67 version for unstable.
69 2. cd to xen-unstable (or whatever you sensibly rename it to).
71 On Linux:
73 3. For the very first build, or if you want to destroy existing
74 .configs and build trees, perform the following steps:
76 # make world
77 # make install
79 This will create and install onto the local machine. It will build
80 the xen binary (xen.gz), and a linux kernel and modules that can be
81 used in both dom0 and an unprivileged guest kernel (vmlinuz-2.6.x-xen),
82 the tools and the documentation.
84 You can override the destination for make install by setting DESTDIR
85 to some value.
87 The make command line defaults to building the kernel vmlinuz-2.6.x-xen.
88 You can override this default by specifying KERNELS=kernelname. For
89 example, you can make two kernels - linux-2.6-xen0

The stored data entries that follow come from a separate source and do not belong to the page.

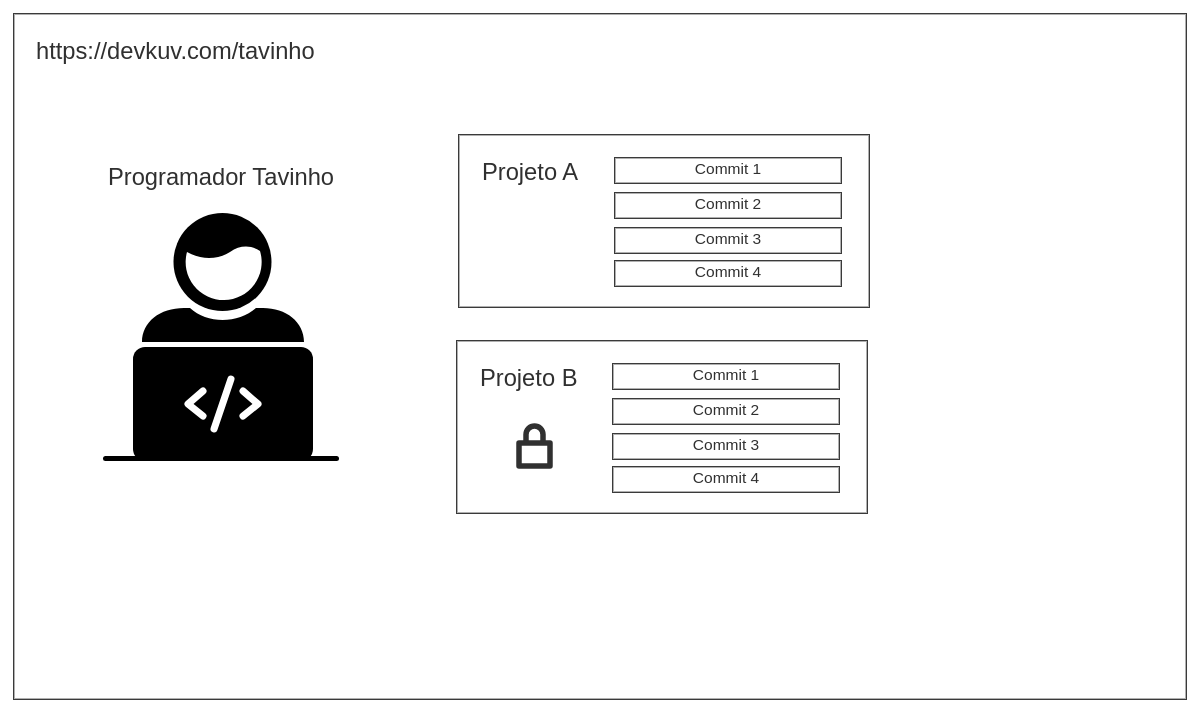
<!DOCTYPE html>
<html lang="pt-BR">
<head>
<meta charset="utf-8">
<title>Perfil e projetos</title>
<style>
:root {
  --paper: #fff;
  --line: #3a3a3a;
  --line-soft: rgba(58, 58, 58, .4);
  --text: #303030;
  --ink: #000;
}
* { box-sizing: border-box; margin: 0; padding: 0; }
body {
  width: 1200px;
  height: 713px;
  padding: 13px;
  overflow: hidden;
  background: var(--paper);
  color: var(--text);
  font: 23.7px/28px "Liberation Sans", Arial, sans-serif;
}
.profile, .project, .commits li {
  border: 1px solid var(--line);
  box-shadow: inset 0 0 0 1px var(--line-soft);
}
.profile {
  display: grid;
  grid-template: 120px 1fr / 444px 1fr;
  width: 1174px;
  height: 687px;
}
.address {
  grid-column: 1 / -1;
  padding: 23px 0 0 22px;
}
h1, h2 { font: inherit; white-space: nowrap; }
svg { display: block; }
.programmer {
  display: flex;
  flex-direction: column;
  align-items: center;
  gap: 19px;
  width: 414px;
  padding-top: 29px;
}
.projects {
  display: flex;
  flex-direction: column;
  gap: 32px;
}
.project {
  display: grid;
  grid-template-columns: 132px 228px;
  width: 412px;
  height: 174px;
  padding: 22px 0 0 23px;
}
.private { margin-left: -2px; }
.project h2 { margin-top: 1px; }
.lock { margin: 30px 0 0 35px; }
.commits {
  display: flex;
  flex-direction: column;
  gap: 8px;
  list-style: none;
  font-size: 15.5px;
  line-height: 18px;
  text-align: center;
}
.commits li { height: 27px; padding-top: 2px; }
.commits li:last-child { margin-top: -2px; }
</style>
</head>
<body>
<main class="profile">
  <p class="address">https://devkuv.com/tavinho</p>

  <section class="programmer">
    <h1>Programador Tavinho</h1>
    <svg width="240" height="254" viewBox="101 210 240 254" role="img" aria-label="Programador atrás de um notebook">
      <g fill="var(--ink)">
        <circle cx="222.5" cy="262" r="49"/>
        <path d="M142 342C142 322 160 308 184 308H190C207 324 238 324 256 308H263C286 308 304 322 304 342Z"/>
        <rect x="133" y="347" width="180" height="114" rx="12"/>
      </g>
      <path fill="var(--paper)" d="M187 252C203 261 219 259 230 252C240 245 251 245 260 251A38 38 0 1 1 187 252Z"/>
      <line x1="105.5" y1="458.5" x2="336.5" y2="458.5" stroke="var(--ink)" stroke-width="5" stroke-linecap="round"/>
      <g fill="none" stroke="var(--paper)" stroke-width="7" stroke-linecap="round" stroke-linejoin="round">
        <polyline points="203,391 188,404 203,416"/>
        <line x1="231" y1="379" x2="214" y2="429"/>
        <polyline points="243,391 258,404 243,416"/>
      </g>
    </svg>
  </section>

  <section class="projects">
    <article class="project">
      <h2>Projeto A</h2>
      <ul class="commits">
        <li>Commit 1</li>
        <li>Commit 2</li>
        <li>Commit 3</li>
        <li>Commit 4</li>
      </ul>
    </article>

    <article class="project private">
      <div>
        <h2>Projeto B</h2>
        <svg class="lock" width="40" height="48" viewBox="515 422 40 48" role="img" aria-label="Projeto privado">
          <g fill="none" stroke="var(--text)" stroke-width="5.5">
            <rect x="519" y="443" width="31" height="23" stroke-linejoin="round"/>
            <path d="M526 443V434.5A8.5 8.5 0 0 1 543 434.5V443"/>
          </g>
        </svg>
      </div>
      <ul class="commits">
        <li>Commit 1</li>
        <li>Commit 2</li>
        <li>Commit 3</li>
        <li>Commit 4</li>
      </ul>
    </article>
  </section>
</main>
</body>
</html>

90 and linux-2.6-xenU - which are smaller builds containing only selected
91 modules, intended primarily for developers that don't like to wait
92 for a full -xen kernel to build. The -xenU kernel is particularly small,

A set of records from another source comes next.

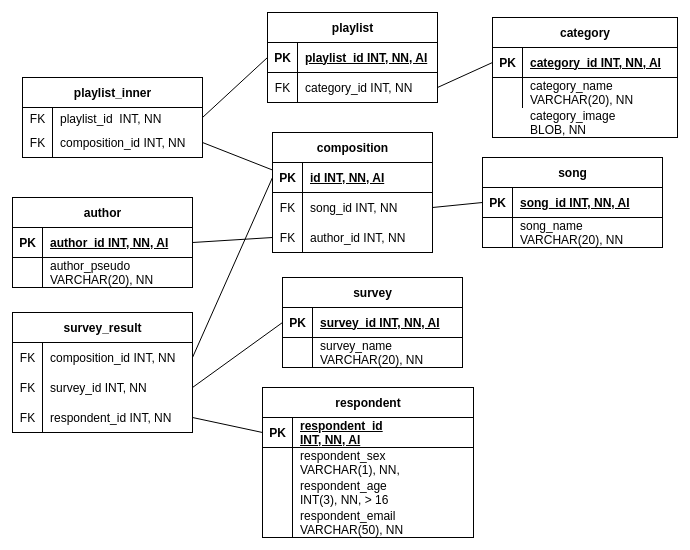
<!DOCTYPE html>
<html lang="en">
<head>
<meta charset="utf-8">
<title>Entity relationship diagram</title>
<style>
:root { --ink: #000; --paper: #fff; }
* { box-sizing: border-box; margin: 0; }
html, body { width: 690px; height: 550px; overflow: hidden; background: var(--paper); }
.diagram {
  position: relative; width: 690px; height: 550px; overflow: hidden;
  color: var(--ink); font: 12px/14px "Liberation Sans", Arial, sans-serif;
}
.relations { position: absolute; inset: 0; stroke: var(--ink); stroke-width: 1; }
.entity {
  position: absolute; display: flex; flex-direction: column;
  border: 1px solid var(--ink); background: var(--paper);
}
.entity h2 {
  flex: 0 0 30px; display: flex; align-items: center; justify-content: center;
  border-bottom: 1px solid var(--ink); font: inherit; font-weight: 700;
}
.row { flex: 0 0 30px; display: flex; }
.row:last-child { flex: 1 1 0; min-height: 0; }
.row.short { flex-basis: 21px; }
.key {
  flex: 0 0 30px; display: flex; align-items: center; justify-content: center;
  border-right: 1px solid var(--ink);
}
.key.open { border-right-color: transparent; }
.field { flex: 1; display: flex; align-items: center; padding-left: 7px; white-space: nowrap; overflow: hidden; }
.primary { border-bottom: 1px solid var(--ink); font-weight: 700; }
.primary .field span { text-decoration: underline; }

#playlist { left: 267px; top: 12px; width: 171px; height: 91px; }
#category { left: 492px; top: 17px; width: 186px; height: 121px; }
#playlist-inner { left: 22px; top: 77px; width: 181px; height: 81px; }
#composition { left: 272px; top: 132px; width: 161px; height: 121px; }
#song { left: 482px; top: 157px; width: 181px; height: 91px; }
#author { left: 12px; top: 197px; width: 181px; height: 91px; }
#survey { left: 282px; top: 277px; width: 181px; height: 91px; }
#survey-result { left: 12px; top: 312px; width: 181px; height: 121px; }
#respondent { left: 262px; top: 387px; width: 212px; height: 151px; }
</style>
</head>
<body>
<main class="diagram">
  <svg class="relations" width="690" height="550" viewBox="0 0 690 550" aria-hidden="true">
    <line x1="202.5" y1="117.5" x2="267.5" y2="57.5"/>
    <line x1="437.5" y1="87.5" x2="492.5" y2="62.5"/>
    <line x1="202.5" y1="142.5" x2="272.5" y2="170"/>
    <line x1="432.5" y1="207.5" x2="482.5" y2="202.5"/>
    <line x1="192.5" y1="242.5" x2="272.5" y2="237.5"/>
    <line x1="192.5" y1="357.5" x2="272.5" y2="177.5"/>
    <line x1="192.5" y1="387.5" x2="282.5" y2="322.5"/>
    <line x1="192.5" y1="417.5" x2="262.5" y2="432.5"/>
  </svg>

  <section class="entity" id="playlist">
    <h2>playlist</h2>
    <div class="row primary"><div class="key">PK</div><div class="field"><span>playlist_id INT, NN, AI</span></div></div>
    <div class="row"><div class="key">FK</div><div class="field">category_id INT, NN</div></div>
  </section>

  <section class="entity" id="category">
    <h2>category</h2>
    <div class="row primary"><div class="key">PK</div><div class="field"><span>category_id INT, NN, AI</span></div></div>
    <div class="row"><div class="key"></div><div class="field">category_name<br>VARCHAR(20), NN</div></div>
    <div class="row"><div class="key open"></div><div class="field">category_image<br>BLOB, NN</div></div>
  </section>

  <section class="entity" id="playlist-inner">
    <h2>playlist_inner</h2>
    <div class="row short"><div class="key">FK</div><div class="field">playlist_id&nbsp; INT, NN</div></div>
    <div class="row"><div class="key">FK</div><div class="field">composition_id INT, NN</div></div>
  </section>

  <section class="entity" id="composition">
    <h2>composition</h2>
    <div class="row primary"><div class="key">PK</div><div class="field"><span>id INT, NN, AI</span></div></div>
    <div class="row"><div class="key">FK</div><div class="field">song_id INT, NN</div></div>
    <div class="row"><div class="key">FK</div><div class="field">author_id INT, NN</div></div>
  </section>

  <section class="entity" id="song">
    <h2>song</h2>
    <div class="row primary"><div class="key">PK</div><div class="field"><span>song_id INT, NN, AI</span></div></div>
    <div class="row"><div class="key"></div><div class="field">song_name<br>VARCHAR(20), NN</div></div>
  </section>

  <section class="entity" id="author">
    <h2>author</h2>
    <div class="row primary"><div class="key">PK</div><div class="field"><span>author_id INT, NN, AI</span></div></div>
    <div class="row"><div class="key"></div><div class="field">author_pseudo<br>VARCHAR(20), NN</div></div>
  </section>

  <section class="entity" id="survey">
    <h2>survey</h2>
    <div class="row primary"><div class="key">PK</div><div class="field"><span>survey_id INT, NN, AI</span></div></div>
    <div class="row"><div class="key"></div><div class="field">survey_name<br>VARCHAR(20), NN</div></div>
  </section>

  <section class="entity" id="survey-result">
    <h2>survey_result</h2>
    <div class="row"><div class="key">FK</div><div class="field">composition_id INT, NN</div></div>
    <div class="row"><div class="key">FK</div><div class="field">survey_id INT, NN</div></div>
    <div class="row"><div class="key">FK</div><div class="field">respondent_id INT, NN</div></div>
  </section>

  <section class="entity" id="respondent">
    <h2>respondent</h2>
    <div class="row primary"><div class="key">PK</div><div class="field"><span>respondent_id<br>INT, NN, AI</span></div></div>
    <div class="row"><div class="key"></div><div class="field">respondent_sex<br>VARCHAR(1), NN,</div></div>
    <div class="row"><div class="key"></div><div class="field">respondent_age<br>INT(3), NN, &gt; 16</div></div>
    <div class="row"><div class="key"></div><div class="field">respondent_email<br>VARCHAR(50), NN</div></div>
  </section>
</main>
</body>
</html>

93 as it does not contain any physical device drivers, and hence is
94 only useful for guest domains.
96 To make these two kernels, simply specify

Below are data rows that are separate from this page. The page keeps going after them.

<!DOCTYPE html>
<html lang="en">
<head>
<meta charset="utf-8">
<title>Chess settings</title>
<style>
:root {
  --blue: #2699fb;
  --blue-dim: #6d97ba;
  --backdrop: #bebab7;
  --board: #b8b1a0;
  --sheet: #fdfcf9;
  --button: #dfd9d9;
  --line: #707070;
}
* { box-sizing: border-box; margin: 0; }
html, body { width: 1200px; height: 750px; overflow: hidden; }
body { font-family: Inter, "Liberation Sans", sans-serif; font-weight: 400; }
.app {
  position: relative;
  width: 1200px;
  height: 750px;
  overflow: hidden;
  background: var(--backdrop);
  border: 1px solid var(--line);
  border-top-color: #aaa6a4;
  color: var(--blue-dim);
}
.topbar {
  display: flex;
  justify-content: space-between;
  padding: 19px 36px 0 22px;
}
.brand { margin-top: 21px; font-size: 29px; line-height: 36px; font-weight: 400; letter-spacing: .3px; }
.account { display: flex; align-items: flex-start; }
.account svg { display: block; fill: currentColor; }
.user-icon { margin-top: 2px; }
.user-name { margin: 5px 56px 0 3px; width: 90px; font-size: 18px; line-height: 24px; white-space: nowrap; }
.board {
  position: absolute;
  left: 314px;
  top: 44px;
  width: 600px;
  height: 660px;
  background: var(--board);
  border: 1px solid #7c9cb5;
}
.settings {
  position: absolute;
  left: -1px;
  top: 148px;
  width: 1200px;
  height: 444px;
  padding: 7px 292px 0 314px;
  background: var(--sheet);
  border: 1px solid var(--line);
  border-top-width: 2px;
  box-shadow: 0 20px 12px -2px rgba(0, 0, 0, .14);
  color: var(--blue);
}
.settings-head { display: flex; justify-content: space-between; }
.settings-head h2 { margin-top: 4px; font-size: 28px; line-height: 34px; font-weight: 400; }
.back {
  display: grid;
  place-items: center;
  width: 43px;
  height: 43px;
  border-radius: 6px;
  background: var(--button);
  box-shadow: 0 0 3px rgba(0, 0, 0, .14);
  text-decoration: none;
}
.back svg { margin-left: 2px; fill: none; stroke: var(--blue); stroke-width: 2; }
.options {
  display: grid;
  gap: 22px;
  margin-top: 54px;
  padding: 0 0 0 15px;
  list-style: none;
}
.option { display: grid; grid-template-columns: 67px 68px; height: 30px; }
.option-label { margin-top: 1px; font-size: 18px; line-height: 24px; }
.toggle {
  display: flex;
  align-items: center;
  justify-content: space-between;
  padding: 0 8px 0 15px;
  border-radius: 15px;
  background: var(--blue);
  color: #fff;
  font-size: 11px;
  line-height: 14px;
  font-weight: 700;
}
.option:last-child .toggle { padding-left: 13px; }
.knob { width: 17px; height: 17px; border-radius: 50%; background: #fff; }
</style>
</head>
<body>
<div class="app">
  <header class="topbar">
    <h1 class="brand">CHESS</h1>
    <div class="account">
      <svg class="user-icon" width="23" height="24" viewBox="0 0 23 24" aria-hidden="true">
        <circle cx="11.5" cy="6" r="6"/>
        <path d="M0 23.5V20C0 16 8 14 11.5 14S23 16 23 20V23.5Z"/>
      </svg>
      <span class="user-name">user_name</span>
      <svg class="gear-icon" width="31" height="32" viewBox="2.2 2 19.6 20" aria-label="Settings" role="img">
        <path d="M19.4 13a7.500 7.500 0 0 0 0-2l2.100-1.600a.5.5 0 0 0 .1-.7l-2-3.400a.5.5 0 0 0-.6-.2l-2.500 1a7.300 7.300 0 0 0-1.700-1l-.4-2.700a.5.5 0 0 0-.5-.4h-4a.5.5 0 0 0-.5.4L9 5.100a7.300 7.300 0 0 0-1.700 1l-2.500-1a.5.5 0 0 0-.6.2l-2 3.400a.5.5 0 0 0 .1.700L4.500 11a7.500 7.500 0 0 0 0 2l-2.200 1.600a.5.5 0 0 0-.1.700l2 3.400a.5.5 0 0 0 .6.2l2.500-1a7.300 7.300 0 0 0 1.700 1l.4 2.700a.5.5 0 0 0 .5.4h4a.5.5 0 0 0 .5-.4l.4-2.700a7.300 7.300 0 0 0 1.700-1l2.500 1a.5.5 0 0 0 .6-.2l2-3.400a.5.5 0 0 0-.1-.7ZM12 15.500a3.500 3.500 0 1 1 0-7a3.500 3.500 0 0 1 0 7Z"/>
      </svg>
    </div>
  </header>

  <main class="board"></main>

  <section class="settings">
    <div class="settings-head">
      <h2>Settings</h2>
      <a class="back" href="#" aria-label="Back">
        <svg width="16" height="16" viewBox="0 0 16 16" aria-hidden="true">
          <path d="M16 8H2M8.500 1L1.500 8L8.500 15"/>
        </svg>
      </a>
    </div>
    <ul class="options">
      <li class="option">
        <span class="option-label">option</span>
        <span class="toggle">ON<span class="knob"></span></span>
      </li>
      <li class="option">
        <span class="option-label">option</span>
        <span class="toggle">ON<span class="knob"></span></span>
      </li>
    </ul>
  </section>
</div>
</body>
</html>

98 KERNELS="linux-2.6-xen0 linux-2.6-xenU"
100 in the make command line.
102 4. To rebuild an existing tree without modifying the config:
103 # make dist
105 This will build and install xen, kernels, tools, and
106 docs into the local dist/ directory.
108 You can override the destination for make install by setting DISTDIR
109 to some value.
111 make install and make dist differ in that make install does the
112 right things for your local machine (installing the appropriate
113 version of hotplug or udev scripts, for example), but make dist
114 includes all versions of those scripts, so that you can copy the dist
115 directory to another machine and install from that distribution.
117 5. To rebuild a kernel with a modified config:
119 # make linux-2.6-xen-config CONFIGMODE=menuconfig (or xconfig)
120 # make linux-2.6-xen-build
121 # make linux-2.6-xen-install
123 Depending on your config, you may need to use 'mkinitrd' to create
124 an initial ram disk, just like a native system e.g.
125 # depmod 2.6.18-xen
126 # mkinitrd -v -f --with=aacraid --with=sd_mod --with=scsi_mod initrd-2.6.18-xen.img 2.6.18-xen
128 Other systems may requires the use of 'mkinitramfs' to create the
129 ram disk.
130 # depmod 2.6.18-xen
131 # mkinitramfs -o initrd-2.6.18-xen.img 2.6.18-xen
134 Python Runtime Libraries
135 ========================
137 Xend (the Xen daemon) has the following runtime dependencies:
139 * Python 2.3 or later.
140 In many distros, the XML-aspects to the standard library
141 (xml.dom.minidom etc) are broken out into a separate python-xml package.
142 This is also required.
144 URL: http://www.python.org/
145 Debian: python, python-xml
147 * For optional SSL support, pyOpenSSL:
148 URL: http://pyopenssl.sourceforge.net/
149 Debian: python-pyopenssl
151 * For optional PAM support, PyPAM:
152 URL: http://www.pangalactic.org/PyPAM/
153 Debian: python-pam
155 * For optional XenAPI support in XM, PyXML:
156 URL: http://pyxml.sourceforge.net
157 YUM: PyXML
160 Intel(R) Trusted Execution Technology Support
161 =============================================
163 Intel's technology for safer computing, Intel(R) Trusted Execution Technology
164 (Intel(R) TXT), defines platform-level enhancements that provide the building
165 blocks for creating trusted platforms. For more information, see
166 http://www.intel.com/technology/security/.
168 Intel(R) TXT support is provided by the Trusted Boot (tboot) module in
169 conjunction with minimal logic in the Xen hypervisor.
171 Tboot is an open source, pre- kernel/VMM module that uses Intel(R) TXT to
172 perform a measured and verified launch of an OS kernel/VMM.
174 The Trusted Boot module is available from
175 http://sourceforge.net/projects/tboot. This project hosts the code in a
176 mercurial repo at http://tboot.sourceforge.net/hg/tboot.hg and contains
177 tarballs of the source. Instructions in the tboot README describe how
178 to modify grub.conf to use tboot to launch Xen.
180 There are optional targets as part of Xen's top-level makefile that will
181 download and build tboot: install-tboot, build-tboot, dist-tboot, clean-tboot.
182 These will download the latest tar file from the SourceForge site using wget,
183 then build/install/dist according to Xen's settings.